Requirement
Every line containing the word "gapCell" must be pulled from the records.

(Saved entries)
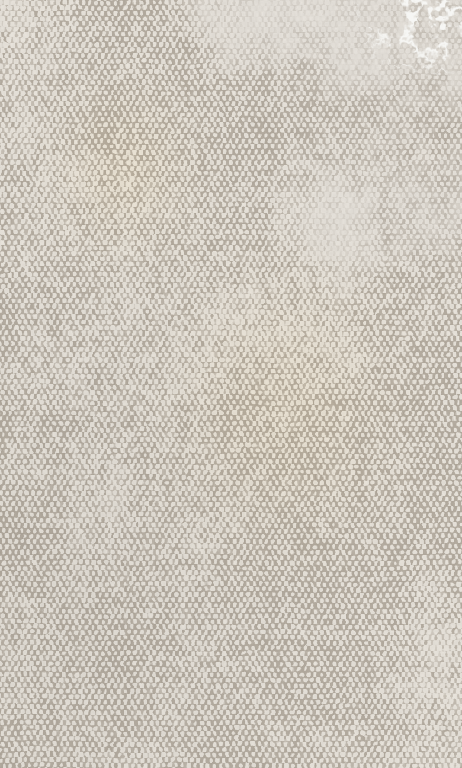
Give the GLSL for this texture, as a Shadertoy shader.

```glsl
// Pale woven wallcovering: staggered rows of light rounded stitches over taupe gaps.
// Per-stitch jitter, grain and cloudy noise wear the weave; a silvery sheen with
// bright ragged flecks washes out the upper right corner.
#define COLUMNS 72.0
#define ROWS 144.0
#define STITCH_HALF vec2(0.36, 0.49)
#define STITCH_ROUND 0.27
#define EDGE_GRAIN 0.34
#define LIGHT_THREAD vec3(0.895, 0.877, 0.846)
#define DARK_GAP vec3(0.690, 0.658, 0.612)
#define WARM_TINT vec3(1.012, 1.0, 0.968)
#define SHEEN_COLOR vec3(0.868, 0.855, 0.838)
#define FLECK_COLOR vec3(0.965, 0.965, 0.955)

float hash(vec2 p) {
    vec3 q = fract(p.xyx * vec3(0.1031, 0.1030, 0.0973));
    q += dot(q, q.yzx + 33.33);
    return fract((q.x + q.y) * q.z);
}

float noise(vec2 p) {
    vec2 i = floor(p), f = fract(p);
    f = f * f * (3.0 - 2.0 * f);
    return mix(mix(hash(i), hash(i + vec2(1, 0)), f.x),
               mix(hash(i + vec2(0, 1)), hash(i + vec2(1, 1)), f.x), f.y);
}

float fbm(vec2 p) {
    float sum = 0.0, amplitude = 0.53;
    for (int i = 0; i < 4; i++) {
        sum += amplitude * noise(p);
        p = mat2(0.8, 0.6, -0.6, 0.8) * p * 2.1 + 17.3;
        amplitude *= 0.5;
    }
    return sum;
}

float roundedBox(vec2 p, vec2 halfSize, float radius) {
    vec2 q = abs(p) - halfSize + radius;
    return length(max(q, 0.0)) + min(max(q.x, q.y), 0.0) - radius;
}

// Soft elliptical patch, 1 at its centre
float patchAt(vec2 uv, vec2 center, vec2 size) {
    vec2 d = (uv - center) / size;
    return exp(-dot(d, d));
}

void mainImage(out vec4 fragColor, in vec2 fragCoord) {
    vec2 uv = fragCoord / iResolution.xy;
    vec2 p = fragCoord / iResolution.y;
    float pixel = ROWS / iResolution.y;

    // Staggered grid, gently wavering like real thread
    vec2 grid = uv * vec2(COLUMNS, ROWS);
    grid += 0.35 * (vec2(noise(p * 22.0), noise(p * 22.0 + 40.0)) - 0.5);
    float row = floor(grid.y);
    grid.x += 0.5 * mod(row, 2.0);
    vec2 cell = vec2(floor(grid.x), row);
    vec2 gapCell = vec2(floor(grid.x + 0.5), row + 300.0);

    // Cloudy wear, plus faint thread streaks along both directions
    float cloud = fbm(p * 7.0 + 3.0);
    float streak = noise(vec2(p.x * 5.0, row * 0.7))
                 + noise(vec2(cell.x * 0.7, p.y * 5.0 + 60.0)) - 1.0;
    float wear = 1.5 * (cloud - 0.5) + 0.3 * streak;
    float grain = noise(p * ROWS * 2.3) - 0.5;

    // Light stitches with varied size and rough edges
    vec2 local = (fract(grid) - 0.5) * vec2(1.2, 1.0);
    vec2 jitter = vec2(hash(cell), hash(cell + 91.0)) - 0.5;
    vec2 halfSize = STITCH_HALF + 0.16 * jitter + 0.09 * wear;
    float d = roundedBox(local, halfSize, STITCH_ROUND) + EDGE_GRAIN * grain;
    float stitch = smoothstep(0.7 * pixel, -0.7 * pixel, d);

    // Some gaps are partly filled with pale ink
    float gapDepth = 0.70 + 0.45 * hash(gapCell) - 0.55 * wear + 0.3 * grain;

    // Sheen falling from the upper right, with a ragged border
    float sheen = patchAt(uv, vec2(0.92, 1.0), vec2(0.50, 0.30));
    sheen = max(sheen, 0.85 * patchAt(uv, vec2(0.93, 0.73), vec2(0.30, 0.13)));
    sheen = smoothstep(0.25, 0.95, sheen + 0.9 * (cloud - 0.5));
    float speckle = smoothstep(0.35, 0.75, fbm(p * 90.0));
    gapDepth *= 1.0 - sheen * mix(0.35, 0.9, speckle);

    vec3 color = mix(LIGHT_THREAD, DARK_GAP, clamp(gapDepth, 0.0, 1.0) * (1.0 - stitch));
    color = mix(color, SHEEN_COLOR, 0.4 * sheen);

    // Broad tone: warm glows in the middle, slightly dim lower left
    float warm = patchAt(uv, vec2(0.27, 0.78), vec2(0.13, 0.09))
               + patchAt(uv, vec2(0.62, 0.47), vec2(0.20, 0.14));
    color *= mix(vec3(1.0), WARM_TINT, min(warm, 1.0));
    color *= 1.0 - 0.025 * patchAt(uv, vec2(0.15, 0.2), vec2(0.5, 0.4));
    color += 0.03 * grain + 0.015 * (hash(cell + 7.0) - 0.5);

    // Bright ragged flecks clustered in the corner
    float corner = patchAt(uv, vec2(0.93, 0.98), vec2(0.24, 0.12));
    float ridge = 1.0 - abs(2.0 * fbm(p * 42.0 + 9.0) - 1.0);
    float fleck = smoothstep(0.80, 0.98, ridge * (0.55 + 0.5 * corner))
                * smoothstep(0.25, 0.55, noise(p * 170.0));
    color = mix(color, FLECK_COLOR, fleck * smoothstep(0.1, 0.5, corner));

    fragColor = vec4(color, 1.0);
}
```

Solution below
    vec2 gapCell = vec2(floor(grid.x + 0.5), row + 300.0);
    float gapDepth = 0.70 + 0.45 * hash(gapCell) - 0.55 * wear + 0.3 * grain;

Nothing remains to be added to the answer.